#1 - JRL 7224
Financial Times (UK)
June 16, 2003
Russian stability score hits a high
Russia's stability score reached its highest level since the Lehman Brothers Eurasia Group Stability Index (Legsi) began publication in 2001.
The rise in June came on the strength of robust fundamentals buoyed by high oil prices, renewed relations with the US, continued structural reform, and an end to speculation on a cabinet reshuffle.
China and Nigeria also lifted their stability. China's score improved as concerns over Sars faded and new president Hu Jintao raised his profile on the international scene.
Nigeria's improved showing followed the inauguration of President Olusegun Obasanjo, who placed several key allies in positions of leadership in the legislature, improving the strength of his government.
Argentina's and Saudi Arabia's performances were mixed.
Argentina's overall stability improved in June due largely to improvements in key economic indicators but the government component of stability decreased due to the controversial nature of Nestor Kirchner's victory in the presidential election.
Saudi Arabia's stability declined due to a number of domestic and regional incidents.
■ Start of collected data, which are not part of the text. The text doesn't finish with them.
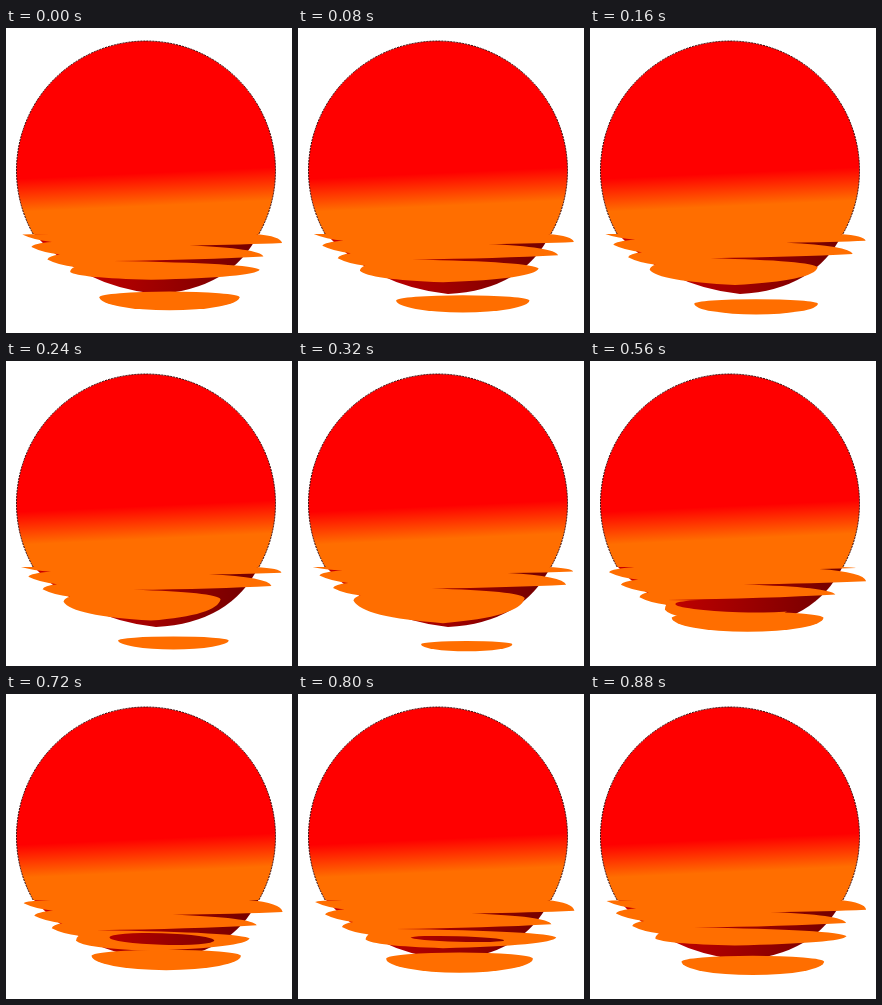
An HTML page with a canvas for the animation above (920 ms loop, 286 by 305 pixels).

```html
<!DOCTYPE html>
<html>
<head>
<meta charset="utf-8">
<title>Setting sun</title>
<style>
html, body { margin: 0; overflow: hidden; background: #fff; }
canvas { display: block; }
</style>
</head>
<body>
<canvas id="stage" width="286" height="305"></canvas>
<script>
const ctx = document.getElementById('stage').getContext('2d');
const LOOP = 920, STEP = 40, BIRTH = 400;
const CX = 140, CY = 142.5, R = 129.5, HORIZON = 206;

function gradient(x0, y0, x1, y1, from, to) {
  const g = ctx.createLinearGradient(x0, y0, x1, y1);
  g.addColorStop(0, from);
  g.addColorStop(1, to);
  return g;
}
const sunFill = gradient(CX, 145, CX + 1.5, 178, '#f00', '#ff6e00');
const shadowFill = gradient(80, 0, 250, 12, '#c80000', '#780000');

// Reach of a ripple to the right: [age in loops, x]
const reach = [
  [0, 190], [0.2, 200], [0.4, 259], [0.55, 256], [0.83, 214],
  [1, 240], [2.2, 277], [3, 275], [3.4, 254], [4, 254]
];

function sample(keys, age) {
  const i = keys.findIndex(key => key[0] > age);
  const [t0, v0] = keys[i - 1], [t1, v1] = keys[i];
  return v0 + (v1 - v0) * (age - t0) / (t1 - t0);
}

// Height falling steadily to the horizon, reached at the given age.
const climb = (age, speed, end) => HORIZON + speed * Math.max(0, end - age);

// A ripple is born low, opens quickly and climbs to the horizon in four loops.
function ripple(age) {
  const leftX = 80 - 30 * age + 3.4 * age * age;
  const leftY = climb(age, 12.5, 3.6);
  const opening = 118 * Math.max(0, 1 - age / 0.16);
  return {
    rightTip: [sample(reach, age), climb(age, 13.3, 3.25)],
    rightNotch: [Math.min(250, 64 + 76 * age + opening), climb(age, 15.5, 2.3)],
    leftTip: [leftX, leftY],
    leftNotch: [leftX + 8 * age, Math.max(HORIZON, leftY - 5)]
  };
}

function curve(tip, notch, end, bulge) {
  const x = notch[0] + (tip[0] - notch[0]) * bulge;
  const y = notch[1] + (tip[1] - notch[1]) * 0.25;
  ctx.quadraticCurveTo(x, y, ...end);
}

function fill(style) {
  ctx.fillStyle = style;
  ctx.fill();
}

function drawShadow() {
  ctx.beginPath();
  ctx.moveTo(27, HORIZON - 1);
  ctx.quadraticCurveTo(75, 258, 150, 266);
  ctx.quadraticCurveTo(225, 262, 253, HORIZON - 1);
  fill(shadowFill);
}

function drawSun() {
  const a = Math.asin((HORIZON - CY) / R);
  ctx.beginPath();
  ctx.arc(CX, CY, R, Math.PI - a, a);
  fill(sunFill);
  ctx.setLineDash([2, 1]);
  ctx.strokeStyle = '#300000';
  ctx.stroke();
}

function drawBody(phase) {
  const ripples = [3, 2, 1, 0].map(k => ripple(phase + k));
  const bottom = [145, 251 + 30 * Math.abs(phase - 0.54)];
  ctx.beginPath();
  ctx.moveTo(27, HORIZON - 1);
  ctx.lineTo(253, HORIZON - 1);
  ctx.lineTo(...ripples[0].rightNotch);
  ripples.forEach((r, i) => {
    const next = i < 3 ? ripples[i + 1].rightNotch : bottom;
    curve(r.rightTip, r.rightNotch, r.rightTip, 0.95);
    curve(r.rightTip, next, next, i < 3 ? 0.6 : 0.95);
  });
  let last = bottom;
  for (const r of ripples.reverse()) {
    curve(r.leftTip, last, r.leftTip, last === bottom ? 0.9 : 0.6);
    curve(r.leftTip, r.leftNotch, r.leftNotch, 0.9);
    last = r.leftNotch;
  }
  ctx.closePath();
  fill(sunFill);
}

// The lowest lobe breaks off, sinks and shrinks away.
function drawSinker(age) {
  const left = 1 - (age / 1.06) ** 3;
  if (left <= 0) return;
  const x = 155 + 15 * age, rx = 76 * Math.sqrt(left);
  const top = 247 + 18 * age + 20 * age * age;
  const h = 265 + 35 * age - 8 * age * age - top;
  const y = top + 0.3 * h;
  ctx.beginPath();
  ctx.ellipse(x, y, rx, 0.3 * h, 0, Math.PI, 2 * Math.PI);
  ctx.ellipse(x, y, rx, 0.7 * h, 0, 0, Math.PI);
  fill(sunFill);
}

// Dark gap that opens above the newest lobe.
function drawPocket(phase) {
  const size = Math.sin(2 * Math.PI * phase);
  if (size <= 0) return;
  ctx.beginPath();
  ctx.ellipse(142 + 40 * phase, 245, 75 - 65 * phase, 7 * size, 0.03, 0, 2 * Math.PI);
  fill(shadowFill);
}

function draw(now) {
  const t = Math.floor((now % LOOP) / STEP) * STEP;
  const phase = (t - BIRTH + LOOP) % LOOP / LOOP;
  ctx.clearRect(0, 0, 286, 305);
  drawShadow();
  drawSun();
  drawBody(phase);
  drawSinker(phase);
  drawSinker(phase + 1);
  drawPocket(phase);
}

const start = performance.now();
function tick() {
  draw(performance.now() - start);
  requestAnimationFrame(tick);
}
tick();
</script>
</body>
</html>
```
The al-Qaeda terrorist bombings in Riyadh that targeted expatriate compounds and US foreign nationals in particular damaged already wobbly US-Saudi ties. Similarly, the collapse of the Dollars 20bn Saudi Gas Initiative, which involved eight leading international energy companies, had an impact on the economy component of stability. Finally, continuing instability in neighbouring Iraq and renewed violence between Israel and the Palestinians depressed Saudi Arabia's regional security.